For the 2018 Census, Statistics NZ’s key investment objectives were:
- To undertake a Census of Population and Dwellings in 2018 that meets statutory requirements;
- To at least maintain the quality of census information compared with the 2013 Census;
- To improve, by 20%, the timeliness of census information products released to users following a 2018 Census compared to that released following the 2013 Census; and
- To reduce, over two full census cycles, the average cost of the census by 5.0%, starting in 2014 and using the 2013 Census adjusted for annual inflation at 2.0%.
To achieve these objectives, the 2018 programme introduced a new suite of interdependent IT systems. These systems were designed to support a redesigned process aimed at improving quality and efficiency using administrative data to support collection and processing operations. Supported by a much smaller field workforce, the new model relied on respondents understanding their role in completing the census questionnaires (both dwelling and individual), preferably online and without the assistance of a census worker. To ensure these changes were understood by citizens, Statistics NZ deployed a modern communications and marketing campaign with special engagement strategies developed to support the parts of the population who are traditionally low census responders. To improve the quality of the census, it was understood that increased participation and better response rates for these special populations were important, with particular focus on Māori, Pasifika, homeless, and youth populations.

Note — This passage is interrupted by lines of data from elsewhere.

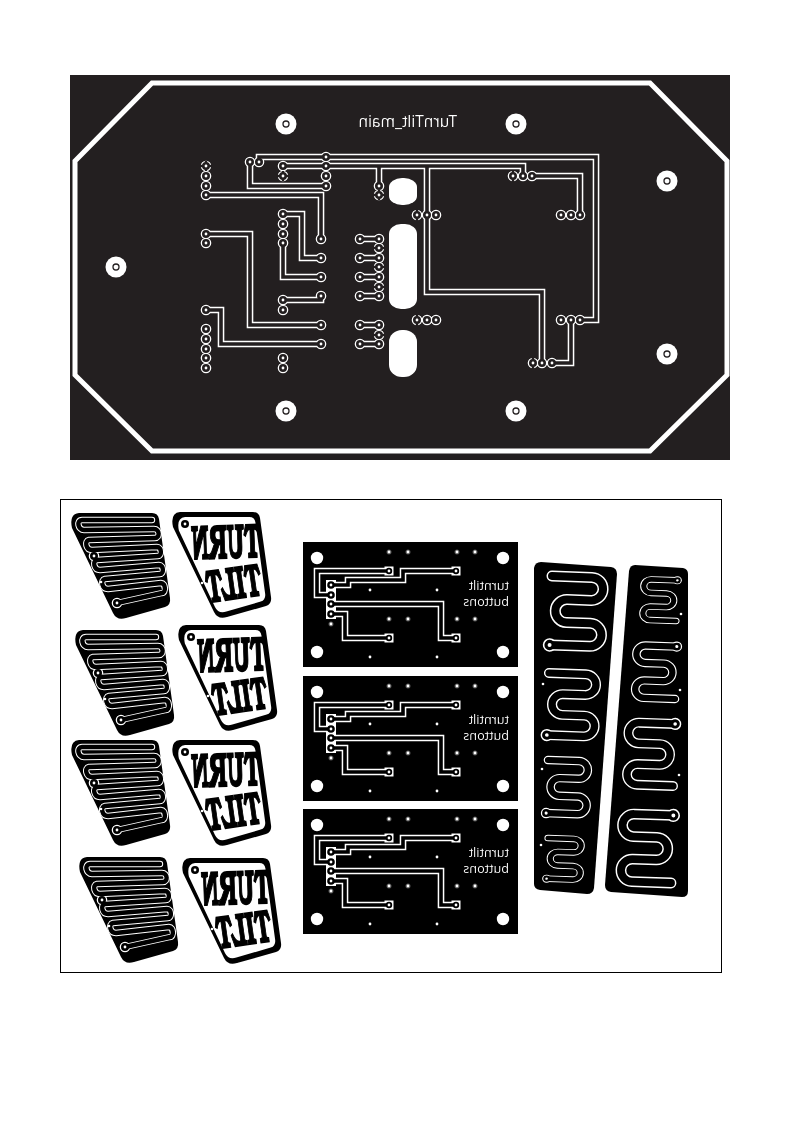
<!DOCTYPE html>
<html lang="en">
<head>
<meta charset="utf-8">
<title>TurnTilt circuit boards</title>
<style>
:root { --paper: #fff; --board: #231f20; --ink: #000; --clear: #fff; --halo: #555; }
* { box-sizing: border-box; margin: 0; }
html, body { width: 795px; height: 1123px; overflow: hidden; background: var(--paper); }
body { position: relative; font-family: "Open Sans", "Noto Sans", sans-serif; }
svg { display: block; }
.main-board { position: absolute; left: 70px; top: 75px; width: 660px; height: 385px; background: var(--board); color: var(--clear); --fill: var(--board); }
.main-board h1 { position: absolute; left: 280px; top: 36px; width: 107px; font-weight: 400; font-size: 15.5px; line-height: 20px; white-space: nowrap; transform: scaleX(-1); }
.sheet { position: absolute; left: 60px; top: 499px; width: 662px; height: 474px; border: 1.4px solid var(--ink); --fill: var(--ink); }
.sheet-art { position: absolute; left: -1px; top: -1px; }
.button-boards { position: absolute; left: 242px; top: 42px; display: flex; flex-direction: column; gap: 8.5px; }
.button-board { position: relative; width: 215px; height: 125px; background: var(--ink); color: var(--clear); }
.button-board p { position: absolute; right: 9px; top: 36px; width: 51px; font-size: 12.6px; line-height: 16px; white-space: nowrap; transform: scaleX(-1); }
.edge, .core, .ring, .land, .drill, .relief { fill: none; stroke-linejoin: miter; }
.edge { stroke: var(--clear); stroke-width: 6.6; }
.core { stroke: var(--fill); stroke-width: 3.6; }
.ring { stroke: var(--clear); stroke-width: 10.6; stroke-linecap: round; }
.land { stroke: var(--fill); stroke-width: 8; stroke-linecap: round; }
.drill { stroke: var(--clear); stroke-width: 2.8; stroke-linecap: round; }
.relief { stroke: var(--fill); stroke-width: 2.4; }
.outline { fill: none; stroke: var(--clear); stroke-width: 5; }
.hole { fill: var(--clear); }
.bore { fill: none; stroke: var(--board); stroke-width: 1.3; }
.ink { fill: var(--ink); }
.halo { stroke: var(--halo); stroke-width: 5; stroke-linecap: round; }
.wave { stroke-linecap: round; stroke-linejoin: round; fill: none; }
.fine-edge { stroke: var(--clear); stroke-width: 6.4; }
.fine-core { stroke: var(--ink); stroke-width: 4.4; }
.wide-edge { stroke: var(--clear); stroke-width: 11; }
.wide-core { stroke: var(--ink); stroke-width: 8; }
.lettering { font-family: "TeX Gyre Bonum", "TeX Gyre Schola", serif; font-weight: 700; fill: var(--ink); stroke: var(--ink); stroke-width: 1.6; }
</style>
</head>
<body>

<section class="main-board">
  <svg width="660" height="385" viewBox="70 75 660 385" aria-hidden="true">
    <defs>
      <path id="main-traces" d="M259 162V157H596V320H580M250 162V186H326M283 166H523V176M379 166V186M427 166V292H542V363M532 176H580V215M206 195H321V239M206 234H250V325H321M206 310H221V344H321M283 214H302V258H321M283 243V277H321M283 300H321V296M571 320V363H552M360 239H379M360 258H379M360 277H379M360 296H379M360 325H379M360 344H379"/>
      <path id="main-pads" d="M206 166h0M206 176h0M206 186h0M206 195h0M206 234h0M206 243h0M206 310h0M206 329h0M206 339h0M206 349h0M206 358h0M206 368h0M283 166h0M283 176h0M283 214h0M283 224h0M283 234h0M283 243h0M283 300h0M283 310h0M283 358h0M283 368h0M326 157h0M326 166h0M326 176h0M326 186h0M250 162h0M259 162h0M321 239h0M321 258h0M321 277h0M321 296h0M321 325h0M321 344h0M379 186h0M379 195h0M360 239h0M360 258h0M360 277h0M360 296h0M360 325h0M360 344h0M379 239h0M379 248h0M379 258h0M379 267h0M379 277h0M379 287h0M379 296h0M379 325h0M379 335h0M379 344h0M417 215h0M427 215h0M436 215h0M417 320h0M427 320h0M436 320h0M513 176h0M523 176h0M532 176h0M561 215h0M571 215h0M580 215h0M561 320h0M571 320h0M580 320h0M533 363h0M542 363h0M552 363h0"/>
      <g id="mount"><circle class="hole" r="10.5"/><circle class="bore" r="3"/></g>
    </defs>
    <polygon class="outline" points="152,83 650,83 727,161 727,375 650,451 152,451 75,375 75,161"/>
    <use href="#main-pads" class="ring"/>
    <use href="#main-traces" class="edge"/>
    <use href="#main-pads" class="land"/>
    <use href="#main-traces" class="core"/>
    <path class="relief" d="M200 166h12M206 161v10M277 176h12M283 171v10M373 195h12M379 190v10M373 248h12M373 267h12M373 287h12M373 335h12M417 209v12M417 314v12M513 170v12M533 357v12"/>
    <use href="#main-pads" class="drill"/>
    <g class="hole">
      <rect x="389" y="178" width="28" height="27" rx="13" ry="9"/>
      <rect x="389" y="224" width="28" height="85" rx="12" ry="10"/>
      <rect x="389" y="330" width="28" height="47" rx="13" ry="12"/>
    </g>
    <use href="#mount" x="286" y="124"/><use href="#mount" x="516" y="124"/>
    <use href="#mount" x="667" y="181"/><use href="#mount" x="667" y="354"/>
    <use href="#mount" x="516" y="411"/><use href="#mount" x="286" y="411"/>
    <use href="#mount" x="116" y="267"/>
  </svg>
  <h1>TurnTilt_main</h1>
</section>

<section class="sheet">
  <svg class="sheet-art" width="661" height="473" viewBox="60 499 661 473" role="img" aria-label="Touch sensor pads, TURN TILT pads and slider strips">
    <defs>
      <path id="pad-shape" d="M8 0H81Q87 0 88 6L99 85Q100 92 94 94L55 105Q46 108 42 100L1 15Q-2 1 8 0Z"/>
      <path id="pad-wave" d="M81 7H11C5 7 7 17 13 17L83 16C89 16 89 25 84 25L18 27C13 28 15 37 21 37L86 34C91 34 91 43 87 43L26 47C21 48 23 57 29 57L88 52C93 52 93 61 89 61L34 66C29 67 31 76 37 76L90 70C95 70 95 80 91 80L46 90"/>
      <path id="pad-points" d="M23 43h0M46 90h0"/>
      <g id="sensor">
        <use href="#pad-shape" class="ink"/>
        <use href="#pad-wave" class="wave fine-edge"/>
        <use href="#pad-points" class="ring"/>
        <use href="#pad-wave" class="wave fine-core"/>
        <use href="#pad-points" class="land"/>
        <use href="#pad-points" class="drill"/>
        <circle class="hole" cx="30" cy="69" r="1.3"/>
      </g>
      <g id="name-pad">
        <use href="#pad-shape" class="ink"/>
        <use href="#pad-shape" class="hole" transform="translate(6 5) scale(.88 .9)"/>
        <text class="lettering" transform="translate(89 45) rotate(-2) scale(-1 1)" font-size="48" textLength="69" lengthAdjust="spacingAndGlyphs">TURN</text>
        <text class="lettering" transform="translate(91 83) rotate(-8) scale(-1 1)" font-size="46" textLength="55" lengthAdjust="spacingAndGlyphs">TILT</text>
        <circle class="ink" cx="13" cy="12" r="4"/><circle class="hole" cx="13" cy="12" r="1.4"/>
        <circle class="hole" cx="30" cy="71" r="1.3"/>
      </g>
      <path id="meander" d="M0 0H40a11.5 11.5 0 0 1 0 23H16a11.5 11.5 0 0 0 0 23H40a11.5 11.5 0 0 1 0 23H0"/>
      <g id="slider">
        <use href="#meander" class="wave wide-edge"/>
        <circle class="hole" cy="69" r="6.8"/>
        <use href="#meander" class="wave wide-core"/>
        <circle class="ink" cy="69" r="5.2"/>
        <circle class="hole" cy="69" r="2"/>
      </g>
    </defs>

    <g id="sensor-pads">
      <use href="#sensor" x="71" y="513"/><use href="#sensor" x="75" y="630"/>
      <use href="#sensor" x="71" y="740"/><use href="#sensor" x="79" y="857"/>
    </g>
    <g id="name-pads">
      <use href="#name-pad" x="172" y="512"/><use href="#name-pad" x="178" y="625"/>
      <use href="#name-pad" x="172" y="740"/><use href="#name-pad" x="182" y="858"/>
    </g>

    <g id="strip-left">
      <path class="ink" d="M541 562L611 567Q617 568 617 574L594 888Q593 894 587 894L540 890Q534 889 534 884V568Q535 562 541 562Z"/>
      <use href="#slider" transform="translate(552 576) rotate(2)"/>
      <use href="#slider" transform="translate(549 673) rotate(2) scale(.92 .9)"/>
      <use href="#slider" transform="translate(548 760) rotate(2) scale(.78 .77)"/>
      <use href="#slider" transform="translate(548 838) rotate(2) scale(.65 .59)"/>
      <g class="hole"><circle cx="543" cy="684" r="1.3"/><circle cx="542" cy="769" r="1.3"/><circle cx="541" cy="845" r="1.3"/></g>
    </g>
    <g id="strip-right">
      <path class="ink" d="M635 565L683 568Q688 569 688 574V891Q688 897 682 897L611 892Q605 891 605 885L629 571Q630 565 635 565Z"/>
      <use href="#slider" transform="translate(676 621) rotate(182) scale(.65 .59)"/>
      <use href="#slider" transform="translate(675 699) rotate(182) scale(.78 .76)"/>
      <use href="#slider" transform="translate(673 786) rotate(182) scale(.9)"/>
      <use href="#slider" transform="translate(671 883) rotate(182) scale(.98)"/>
      <g class="hole"><circle cx="681" cy="614" r="1.3"/><circle cx="680" cy="690" r="1.3"/><circle cx="679" cy="775" r="1.3"/></g>
    </g>
  </svg>

  <div class="button-boards">
    <article class="button-board">
      <svg width="215" height="125" viewBox="0 0 215 125" aria-hidden="true">
        <defs>
          <path id="button-traces" d="M28 53H14V29H86M28 43H45V38H100V29H153M28 62H138V96H153M28 72H42V96H86"/>
          <path id="button-vias" d="M86 10h0M105 10h0M154 10h0M172 10h0M86 77h0M105 77h0M154 77h0M172 77h0M28 82h0"/>
          <g id="button-art">
            <g class="hole">
              <circle cx="14" cy="16" r="6.2"/><circle cx="200" cy="16" r="6.2"/>
              <circle cx="14" cy="110" r="6.2"/><circle cx="200" cy="110" r="6.2"/>
              <circle cx="67" cy="48" r="1.4"/><circle cx="134" cy="48" r="1.4"/>
              <circle cx="67" cy="115" r="1.4"/><circle cx="134" cy="115" r="1.4"/>
              <rect x="81.5" y="24.5" width="9" height="9"/><rect x="148.5" y="24.5" width="9" height="9"/>
              <rect x="81.5" y="91.5" width="9" height="9"/><rect x="148.5" y="91.5" width="9" height="9"/>
              <rect x="23" y="38" width="10" height="39"/>
            </g>
            <use href="#button-traces" class="edge"/>
            <use href="#button-traces" class="core"/>
            <g class="ink">
              <circle cx="86" cy="29" r="3.2"/><circle cx="153" cy="29" r="3.2"/>
              <circle cx="86" cy="96" r="3.2"/><circle cx="153" cy="96" r="3.2"/>
              <circle cx="28" cy="43" r="3.8"/><circle cx="28" cy="53" r="3.8"/>
              <circle cx="28" cy="62" r="3.8"/><circle cx="28" cy="72" r="3.8"/>
            </g>
            <path class="drill" d="M86 29h0M153 29h0M86 96h0M153 96h0M28 43h0M28 53h0M28 62h0M28 72h0"/>
            <use href="#button-vias" class="halo"/>
            <use href="#button-vias" class="drill"/>
          </g>
        </defs>
        <use href="#button-art"/>
      </svg>
      <p>turntilt<br>buttons</p>
    </article>
    <article class="button-board">
      <svg width="215" height="125" viewBox="0 0 215 125" aria-hidden="true"><use href="#button-art"/></svg>
      <p>turntilt<br>buttons</p>
    </article>
    <article class="button-board">
      <svg width="215" height="125" viewBox="0 0 215 125" aria-hidden="true"><use href="#button-art"/></svg>
      <p>turntilt<br>buttons</p>
    </article>
  </div>
</section>

</body>
</html>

The 2018 Census was a large, complex operation that introduced unprecedented change and experienced significant challenges. Despite the fact that not all investment objectives were met, the programme did deliver important elements that can and should be used as building blocks for future censuses. We conclude that the project has not met all of its expectations and the delay in producing results and limited communication with users has led to stakeholder frustration and an erosion of trust, as evidenced by numerous public comments.
To reduce the frustration and rebuild this trust, the organisation should communicate clearly the measures it has taken to ensure quality in census data as well as its limitations, and share improvements it will adopt in future to restore the quality and timeliness of census outputs.